I'm not a patient person. Even with the amazingly unceasing distraction of smart phones, I'm still horrible at waiting. I fidget, I pace, I habitually recheck the time on my phone. The longer I have to wait, the grumpier I get, until eventually I reach a point of no return. My night at Nocturnum, to see Devin the Dude, pushed me dangerously close to this tipping point. The show was slated to start at 9:30 p.m., but the stage was still dark at 10, as technicians and club employees scurried about irritably. Members of the audience who weren't lingering in the parking lot were congregated at the bar, mingling loudly. There were mild mumbles of curiosity about the delay, but no one seemed overly concerned. By 10:30, the bar was considerably more crowded, and the hazy cloud around the parking lot had become dense. With four acts scheduled, there was no way the show would end before last call.
The layout of Nocturnum is oddly sprawled; the decorations sparse. From the bar it's nearly impossible to tell what is happening on the main stage, so the crowd was bottlenecked in the hallway between stage and booze. As the bass kicked finally in, and Ishi Dube's voice echoed against the walls, half of the crowd fled to the stage, the rest moved to the bar. The size of the drinks (the world's tiniest plastic cup) called for a quick turn around for refills and the prices, surprisingly, did not slow the demand.
Ishi Dube and Pyrx filled the club with throbbing and repetitive bass, laced with reggae and remix. Though energetic and talented, neither was impressively significant. Impressed or not, the crowd ate it up. Perhaps the delay had increased their fervor, or maybe the extra time at the bar was the source of their excitement; lack of space or not, the dance floor was in constant motion.
Devin the Dude proved a refreshing respite from the dance-centric reggae and hip-hop of the other acts.

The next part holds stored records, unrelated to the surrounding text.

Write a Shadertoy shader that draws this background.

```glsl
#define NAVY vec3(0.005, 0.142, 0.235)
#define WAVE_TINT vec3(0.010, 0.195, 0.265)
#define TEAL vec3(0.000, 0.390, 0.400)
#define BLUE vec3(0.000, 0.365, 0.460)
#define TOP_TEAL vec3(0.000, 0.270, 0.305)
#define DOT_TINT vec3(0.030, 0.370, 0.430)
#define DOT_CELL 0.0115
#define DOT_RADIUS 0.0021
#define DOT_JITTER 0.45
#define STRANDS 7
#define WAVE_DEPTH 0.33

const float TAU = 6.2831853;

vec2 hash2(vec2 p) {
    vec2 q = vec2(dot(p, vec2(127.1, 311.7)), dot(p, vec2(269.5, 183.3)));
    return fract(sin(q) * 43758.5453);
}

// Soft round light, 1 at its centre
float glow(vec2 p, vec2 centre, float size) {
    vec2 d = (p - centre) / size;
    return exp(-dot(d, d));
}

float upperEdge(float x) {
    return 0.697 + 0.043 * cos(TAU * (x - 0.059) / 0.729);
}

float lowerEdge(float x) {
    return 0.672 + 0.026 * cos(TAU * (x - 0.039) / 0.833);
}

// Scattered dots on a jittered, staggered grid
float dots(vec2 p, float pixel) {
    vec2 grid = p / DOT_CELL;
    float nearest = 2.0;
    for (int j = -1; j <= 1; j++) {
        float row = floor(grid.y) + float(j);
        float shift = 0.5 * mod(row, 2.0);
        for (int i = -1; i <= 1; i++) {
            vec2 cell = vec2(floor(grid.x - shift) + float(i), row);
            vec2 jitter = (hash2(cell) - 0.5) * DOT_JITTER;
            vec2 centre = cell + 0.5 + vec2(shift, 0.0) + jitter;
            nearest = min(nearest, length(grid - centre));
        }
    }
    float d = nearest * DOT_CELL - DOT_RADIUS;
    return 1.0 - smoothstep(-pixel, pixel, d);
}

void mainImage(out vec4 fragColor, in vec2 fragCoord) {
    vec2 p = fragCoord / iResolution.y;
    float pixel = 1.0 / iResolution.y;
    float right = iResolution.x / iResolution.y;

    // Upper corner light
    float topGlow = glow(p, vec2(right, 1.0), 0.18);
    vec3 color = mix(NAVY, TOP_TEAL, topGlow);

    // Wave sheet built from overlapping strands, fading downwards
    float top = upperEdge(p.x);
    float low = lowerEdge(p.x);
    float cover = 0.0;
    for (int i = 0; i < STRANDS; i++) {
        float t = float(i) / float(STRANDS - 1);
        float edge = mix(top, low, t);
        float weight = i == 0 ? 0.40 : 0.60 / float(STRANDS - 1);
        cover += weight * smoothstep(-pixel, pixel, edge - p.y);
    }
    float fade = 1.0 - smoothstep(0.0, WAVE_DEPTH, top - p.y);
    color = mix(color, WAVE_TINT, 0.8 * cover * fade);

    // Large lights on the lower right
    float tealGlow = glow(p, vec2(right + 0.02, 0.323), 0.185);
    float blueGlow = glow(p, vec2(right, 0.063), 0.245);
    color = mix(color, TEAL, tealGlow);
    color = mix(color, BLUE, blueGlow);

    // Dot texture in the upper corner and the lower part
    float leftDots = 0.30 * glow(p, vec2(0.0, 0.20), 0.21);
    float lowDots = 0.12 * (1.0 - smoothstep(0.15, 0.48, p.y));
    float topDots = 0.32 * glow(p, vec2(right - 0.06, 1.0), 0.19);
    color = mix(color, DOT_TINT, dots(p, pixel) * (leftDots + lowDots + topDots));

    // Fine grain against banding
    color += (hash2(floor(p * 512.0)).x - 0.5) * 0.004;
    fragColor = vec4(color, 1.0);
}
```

He brought something both fresh and classic to the scene, drawing on years of experience as an entertainer. Nothing about his beats or samples was exceptional, but they maintained and emphasized the moods of each song. His lyrics, falling somewhere between crafty and witty, were the most entertaining aspect of his performance although the subject matter limited the extent of his wit; really, how much material can you get out of weed? Just enough, apparently, as the audience relished the references, hooting and wooting their approval. His charisma on stage, and seemingly natural charm, were the icing on the cake. Any downfalls of the night were related to the venue, and not the performance.